PROBLEM REQUIREMENTS ::
Every line of the data below that holds the string "padding" needs to be reported.
---------- DATASET EXTRACT ----------
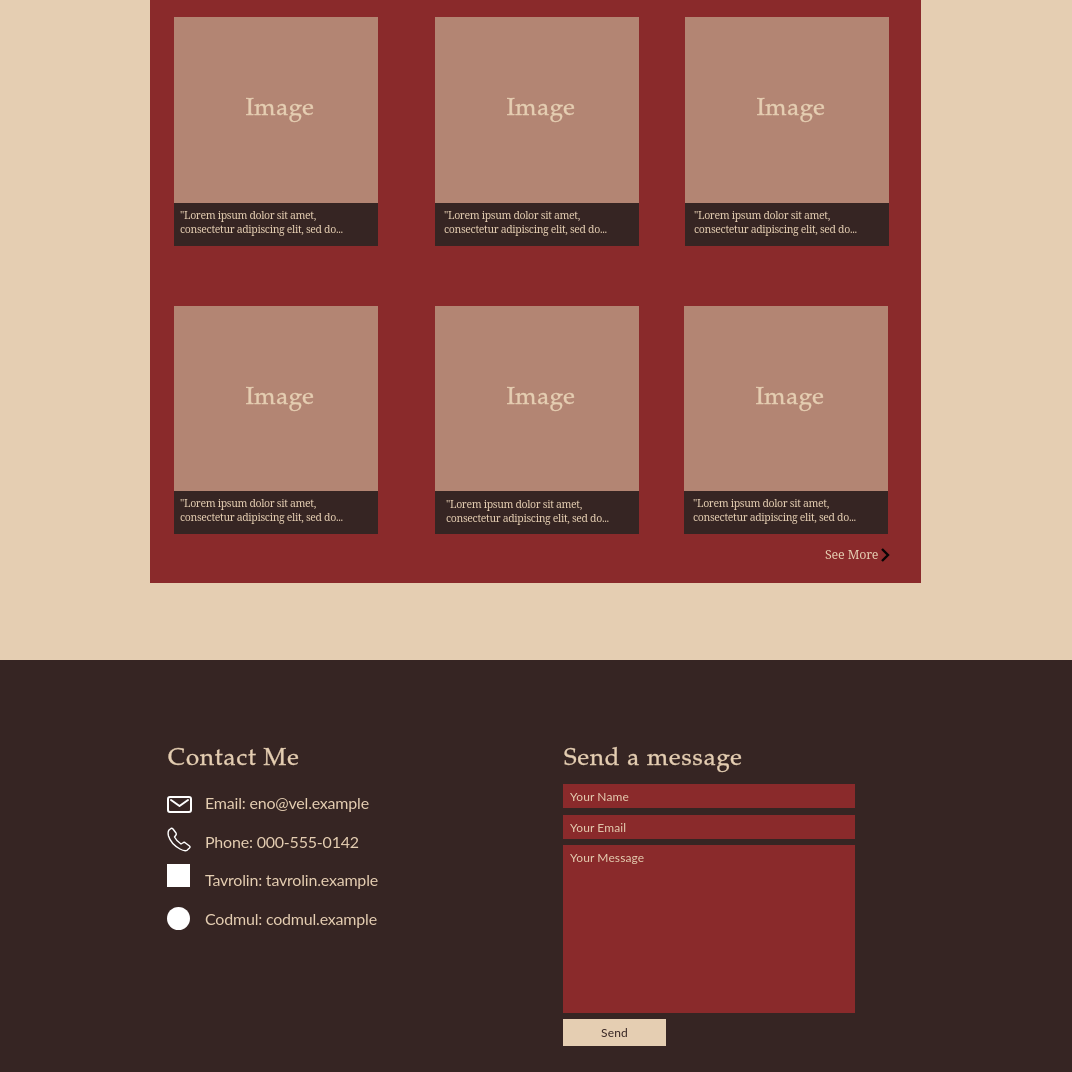
<!DOCTYPE html>
<html lang="en">
<head>
<meta charset="utf-8">
<title>Portfolio</title>
<style>
:root {
  --sand: #e5ceb2;
  --red: #8a2a2b;
  --brown: #362523;
  --clay: #b38573;
  --white: #ffffff;
  --black: #080505;
  --display: "TeX Gyre Pagella", serif;
  --caption: "Noto Serif", serif;
  --body: "Lato", sans-serif;
}
* { box-sizing: border-box; margin: 0; padding: 0; }
html, body { width: 1072px; height: 1072px; overflow: hidden; }
body { background: var(--sand); color: var(--sand); font-family: var(--body); }
a { color: inherit; text-decoration: none; }
ul { list-style: none; }

.gallery {
  width: 771px;
  height: 583px;
  margin-left: 150px;
  padding: 17px 0 0 24px;
  background: var(--red);
}
.cards {
  display: grid;
  grid-template-columns: 261px 250px 204px;
  grid-template-rows: 229px 228px;
  row-gap: 60px;
}
.card { width: 204px; display: flex; flex-direction: column; background: var(--brown); }
.card-last { margin-left: -1px; }
.thumb {
  height: 186px;
  flex: none;
  display: flex;
  align-items: center;
  justify-content: center;
  padding-left: 8px;
  background: var(--clay);
  font: 24px/30px var(--display);
  letter-spacing: 0.6px;
  -webkit-text-stroke: 0.4px var(--sand);
}
.lower .thumb { height: 185px; }
.caption {
  padding: 6px 0 0 6px;
  font: 10.5px/13.5px var(--caption);
  letter-spacing: -0.35px;
  white-space: nowrap;
}
.inset .caption { padding-left: 9px; }
.deep .caption { padding: 7px 0 0 11px; }
.see-more {
  display: flex;
  align-items: center;
  width: 68px;
  height: 18px;
  margin: 12px 0 0 651px;
  font: 12.5px/18px var(--caption);
  letter-spacing: -0.2px;
  white-space: nowrap;
}
.see-more svg { flex: none; margin-left: 2px; }

.footer {
  display: flex;
  height: 412px;
  margin-top: 77px;
  padding: 85px 0 0 167px;
  background: var(--brown);
}
.footer h2 {
  height: 30px;
  padding-left: 1px;
  font: 400 24px/30px var(--display);
  letter-spacing: 0.9px;
  -webkit-text-stroke: 0.4px var(--sand);
  white-space: nowrap;
}
.contact { width: 396px; }
.contact ul { margin-top: 8.5px; }
.contact li {
  display: flex;
  align-items: center;
  height: 38.5px;
  font-size: 16px;
  letter-spacing: -0.2px;
  white-space: nowrap;
}
.icon { position: relative; flex: none; width: 25px; height: 25px; margin-right: 13px; }
.icon-mail { top: 2px; }
.icon-phone { top: -2px; }
.icon-network { top: -4px; }

.message { width: 292px; }
.fields { display: flex; flex-direction: column; gap: 6.5px; margin-top: 9px; }
.field {
  height: 24px;
  padding-left: 7px;
  background: var(--red);
  font-size: 12px;
  line-height: 26px;
  letter-spacing: 0.1px;
}
.field-tall { height: 167.5px; }
.send {
  width: 103px;
  height: 27px;
  background: var(--sand);
  color: var(--brown);
  font-size: 12px;
  line-height: 27px;
  text-align: center;
  letter-spacing: 0.2px;
}
</style>
</head>
<body>
<main class="gallery">
  <div class="cards">
    <article class="card">
      <div class="thumb">Image</div>
      <p class="caption">"Lorem ipsum dolor sit amet,<br>consectetur adipiscing elit, sed do...</p>
    </article>
    <article class="card inset">
      <div class="thumb">Image</div>
      <p class="caption">"Lorem ipsum dolor sit amet,<br>consectetur adipiscing elit, sed do...</p>
    </article>
    <article class="card inset">
      <div class="thumb">Image</div>
      <p class="caption">"Lorem ipsum dolor sit amet,<br>consectetur adipiscing elit, sed do...</p>
    </article>
    <article class="card lower">
      <div class="thumb">Image</div>
      <p class="caption">"Lorem ipsum dolor sit amet,<br>consectetur adipiscing elit, sed do...</p>
    </article>
    <article class="card lower deep">
      <div class="thumb">Image</div>
      <p class="caption">"Lorem ipsum dolor sit amet,<br>consectetur adipiscing elit, sed do...</p>
    </article>
    <article class="card lower inset card-last">
      <div class="thumb">Image</div>
      <p class="caption">"Lorem ipsum dolor sit amet,<br>consectetur adipiscing elit, sed do...</p>
    </article>
  </div>
  <a class="see-more" href="#">See More
    <svg width="10" height="16" viewBox="0 0 10 16" aria-hidden="true">
      <path d="M2 2 L8 8 L2 14" fill="none" stroke="var(--black)" stroke-width="2.4"/>
    </svg>
  </a>
</main>

<footer class="footer">
  <section class="contact">
    <h2>Contact Me</h2>
    <ul>
      <li>
        <svg class="icon icon-mail" viewBox="0 0 25 25" fill="none" stroke="var(--white)" stroke-width="2" stroke-linejoin="round" aria-hidden="true">
          <rect x="1" y="5" width="23" height="15" rx="2"/>
          <path d="M4 8 L12.5 14 L21 8" stroke-linecap="round"/>
        </svg>
        <span>Email: eno@vel.example</span>
      </li>
      <li>
        <svg class="icon icon-phone" viewBox="0 0 25 25" fill="none" stroke="var(--white)" stroke-width="1.4" stroke-linejoin="round" aria-hidden="true">
          <path d="M4 1.5 Q5 1 6 2 L9 6 Q9.6 7 9 8 L7.5 10 Q9.5 14 14 17 L16.5 15.5 Q17.5 15 18.5 16 L22.5 19 Q23.5 20 22.5 21 L20 23.3 Q17.500 24.500 13 22 Q4 17 1.500 9 Q0.500 5 2 3 Z"/>
        </svg>
        <span>Phone: 000-555-0142</span>
      </li>
      <li>
        <svg class="icon icon-network" viewBox="0 0 25 25" aria-hidden="true">
          <rect y="1" width="23" height="23" fill="var(--white)"/>
        </svg>
        <span>Tavrolin: tavrolin.example</span>
      </li>
      <li>
        <svg class="icon" viewBox="0 0 25 25" aria-hidden="true">
          <circle cx="11.5" cy="12.5" r="11.5" fill="var(--white)"/>
        </svg>
        <span>Codmul: codmul.example</span>
      </li>
    </ul>
  </section>

  <section class="message">
    <h2>Send a message</h2>
    <div class="fields">
      <div class="field">Your Name</div>
      <div class="field">Your Email</div>
      <div class="field field-tall">Your Message</div>
      <a class="send" href="#">Send</a>
    </div>
  </section>
</footer>
</body>
</html>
----------
FINAL ANSWER ::
* { box-sizing: border-box; margin: 0; padding: 0; }
  padding: 17px 0 0 24px;
  padding-left: 8px;
  padding: 6px 0 0 6px;
.inset .caption { padding-left: 9px; }
.deep .caption { padding: 7px 0 0 11px; }
  padding: 85px 0 0 167px;
  padding-left: 1px;
  padding-left: 7px;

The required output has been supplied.